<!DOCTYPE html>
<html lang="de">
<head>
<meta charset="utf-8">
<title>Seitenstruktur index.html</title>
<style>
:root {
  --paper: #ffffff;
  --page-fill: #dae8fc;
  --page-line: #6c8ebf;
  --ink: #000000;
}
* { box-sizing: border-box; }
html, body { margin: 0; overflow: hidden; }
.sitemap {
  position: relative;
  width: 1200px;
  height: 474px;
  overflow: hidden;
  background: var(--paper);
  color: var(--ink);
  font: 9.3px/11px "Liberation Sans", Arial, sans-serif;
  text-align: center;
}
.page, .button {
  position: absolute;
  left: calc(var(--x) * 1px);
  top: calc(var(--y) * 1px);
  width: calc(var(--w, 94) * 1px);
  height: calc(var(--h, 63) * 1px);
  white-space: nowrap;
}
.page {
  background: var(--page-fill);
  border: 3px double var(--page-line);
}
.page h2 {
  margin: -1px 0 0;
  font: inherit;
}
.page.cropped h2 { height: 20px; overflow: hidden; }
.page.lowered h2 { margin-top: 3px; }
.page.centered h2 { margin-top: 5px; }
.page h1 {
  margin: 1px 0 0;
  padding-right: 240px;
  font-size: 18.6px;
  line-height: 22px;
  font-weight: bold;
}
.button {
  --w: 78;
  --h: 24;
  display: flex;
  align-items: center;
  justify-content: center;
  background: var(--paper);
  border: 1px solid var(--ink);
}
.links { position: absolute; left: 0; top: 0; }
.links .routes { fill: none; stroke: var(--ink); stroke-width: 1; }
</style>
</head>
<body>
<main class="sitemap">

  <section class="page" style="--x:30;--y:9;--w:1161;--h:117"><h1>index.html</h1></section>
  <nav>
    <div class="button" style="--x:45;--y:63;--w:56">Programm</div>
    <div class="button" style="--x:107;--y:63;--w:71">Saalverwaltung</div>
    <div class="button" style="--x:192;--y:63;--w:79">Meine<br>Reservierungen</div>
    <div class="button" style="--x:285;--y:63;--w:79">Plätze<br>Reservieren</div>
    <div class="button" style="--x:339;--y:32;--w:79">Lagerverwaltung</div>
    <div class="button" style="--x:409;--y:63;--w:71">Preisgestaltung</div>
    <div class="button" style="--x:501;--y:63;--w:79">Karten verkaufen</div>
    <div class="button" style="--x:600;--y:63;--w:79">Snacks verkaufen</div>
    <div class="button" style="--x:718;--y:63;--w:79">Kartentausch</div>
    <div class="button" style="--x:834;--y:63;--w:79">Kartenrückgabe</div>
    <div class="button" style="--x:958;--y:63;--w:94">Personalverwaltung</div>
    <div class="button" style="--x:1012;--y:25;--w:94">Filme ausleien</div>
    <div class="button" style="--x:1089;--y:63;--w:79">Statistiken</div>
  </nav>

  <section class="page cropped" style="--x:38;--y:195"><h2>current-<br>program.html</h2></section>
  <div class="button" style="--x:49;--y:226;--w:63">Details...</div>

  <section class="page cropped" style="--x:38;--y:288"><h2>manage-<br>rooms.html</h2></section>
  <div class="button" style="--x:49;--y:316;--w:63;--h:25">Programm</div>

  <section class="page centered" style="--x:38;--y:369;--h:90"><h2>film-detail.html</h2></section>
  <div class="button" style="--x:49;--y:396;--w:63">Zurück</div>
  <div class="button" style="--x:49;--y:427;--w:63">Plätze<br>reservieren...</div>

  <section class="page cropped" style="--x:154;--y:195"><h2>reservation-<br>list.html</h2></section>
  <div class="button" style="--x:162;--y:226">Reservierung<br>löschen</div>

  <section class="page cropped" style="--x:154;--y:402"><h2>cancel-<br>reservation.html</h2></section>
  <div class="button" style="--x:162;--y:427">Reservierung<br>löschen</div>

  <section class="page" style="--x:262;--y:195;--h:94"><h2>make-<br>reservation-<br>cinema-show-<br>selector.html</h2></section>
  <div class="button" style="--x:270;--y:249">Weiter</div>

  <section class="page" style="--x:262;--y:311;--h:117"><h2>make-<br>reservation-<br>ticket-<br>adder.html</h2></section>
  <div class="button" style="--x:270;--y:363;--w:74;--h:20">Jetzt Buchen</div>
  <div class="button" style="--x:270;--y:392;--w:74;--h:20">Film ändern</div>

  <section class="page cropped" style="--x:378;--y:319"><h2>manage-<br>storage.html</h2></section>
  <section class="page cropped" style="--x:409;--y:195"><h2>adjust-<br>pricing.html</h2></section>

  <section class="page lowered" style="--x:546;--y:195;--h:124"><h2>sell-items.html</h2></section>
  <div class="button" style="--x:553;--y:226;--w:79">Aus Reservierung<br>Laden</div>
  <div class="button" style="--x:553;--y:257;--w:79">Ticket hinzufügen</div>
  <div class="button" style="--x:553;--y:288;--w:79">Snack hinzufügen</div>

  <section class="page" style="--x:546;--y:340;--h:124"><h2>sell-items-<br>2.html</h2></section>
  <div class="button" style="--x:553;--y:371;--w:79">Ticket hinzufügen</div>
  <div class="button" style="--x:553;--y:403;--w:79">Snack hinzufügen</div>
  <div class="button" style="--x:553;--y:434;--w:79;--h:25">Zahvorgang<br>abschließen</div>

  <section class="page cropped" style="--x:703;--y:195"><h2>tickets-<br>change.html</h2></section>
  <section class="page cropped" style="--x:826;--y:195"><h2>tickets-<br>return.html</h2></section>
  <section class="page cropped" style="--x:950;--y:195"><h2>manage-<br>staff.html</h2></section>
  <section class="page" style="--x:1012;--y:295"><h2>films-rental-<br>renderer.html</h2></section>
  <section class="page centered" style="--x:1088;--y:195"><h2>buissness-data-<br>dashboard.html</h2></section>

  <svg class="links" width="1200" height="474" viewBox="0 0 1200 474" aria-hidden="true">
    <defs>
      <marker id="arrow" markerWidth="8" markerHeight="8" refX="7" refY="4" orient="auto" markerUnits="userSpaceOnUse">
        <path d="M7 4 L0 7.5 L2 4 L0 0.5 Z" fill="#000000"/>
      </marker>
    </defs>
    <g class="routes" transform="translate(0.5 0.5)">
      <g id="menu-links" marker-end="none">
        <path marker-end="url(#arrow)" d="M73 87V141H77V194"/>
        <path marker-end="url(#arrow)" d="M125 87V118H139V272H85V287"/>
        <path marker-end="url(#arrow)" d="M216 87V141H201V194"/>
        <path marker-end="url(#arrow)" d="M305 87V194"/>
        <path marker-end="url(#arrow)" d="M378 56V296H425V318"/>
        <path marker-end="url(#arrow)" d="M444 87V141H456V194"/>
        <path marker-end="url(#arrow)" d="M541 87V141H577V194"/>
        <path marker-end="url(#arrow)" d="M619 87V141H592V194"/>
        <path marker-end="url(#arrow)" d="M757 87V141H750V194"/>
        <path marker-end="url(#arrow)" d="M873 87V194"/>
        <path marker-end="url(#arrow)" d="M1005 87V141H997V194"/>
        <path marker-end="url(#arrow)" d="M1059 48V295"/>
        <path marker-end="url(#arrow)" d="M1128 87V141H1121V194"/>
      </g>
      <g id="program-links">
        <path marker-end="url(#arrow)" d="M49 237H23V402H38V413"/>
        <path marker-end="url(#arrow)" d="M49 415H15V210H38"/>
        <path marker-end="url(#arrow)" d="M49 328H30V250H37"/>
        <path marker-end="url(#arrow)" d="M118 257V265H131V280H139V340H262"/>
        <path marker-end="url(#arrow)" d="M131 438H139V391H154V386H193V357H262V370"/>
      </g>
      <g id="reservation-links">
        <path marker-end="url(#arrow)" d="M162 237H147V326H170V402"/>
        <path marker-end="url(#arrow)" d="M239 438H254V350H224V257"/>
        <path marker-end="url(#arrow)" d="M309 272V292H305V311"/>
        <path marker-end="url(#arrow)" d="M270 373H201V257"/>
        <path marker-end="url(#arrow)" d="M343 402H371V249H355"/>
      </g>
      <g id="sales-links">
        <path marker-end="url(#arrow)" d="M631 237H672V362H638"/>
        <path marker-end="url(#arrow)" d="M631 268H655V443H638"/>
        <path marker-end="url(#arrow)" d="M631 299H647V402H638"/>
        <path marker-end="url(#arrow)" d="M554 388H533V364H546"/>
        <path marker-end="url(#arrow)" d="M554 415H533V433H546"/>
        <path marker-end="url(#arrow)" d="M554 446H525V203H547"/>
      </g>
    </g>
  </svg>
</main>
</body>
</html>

+ + + +

Problem to work on: Beginning at the line above that contains "border: 3px double var(--page-line);", return each line exactly through the line that contains "display: flex;", and no others.

Answer box:
  border: 3px double var(--page-line);
}
.page h2 {
  margin: -1px 0 0;
  font: inherit;
}
.page.cropped h2 { height: 20px; overflow: hidden; }
.page.lowered h2 { margin-top: 3px; }
.page.centered h2 { margin-top: 5px; }
.page h1 {
  margin: 1px 0 0;
  padding-right: 240px;
  font-size: 18.6px;
  line-height: 22px;
  font-weight: bold;
}
.button {
  --w: 78;
  --h: 24;
  display: flex;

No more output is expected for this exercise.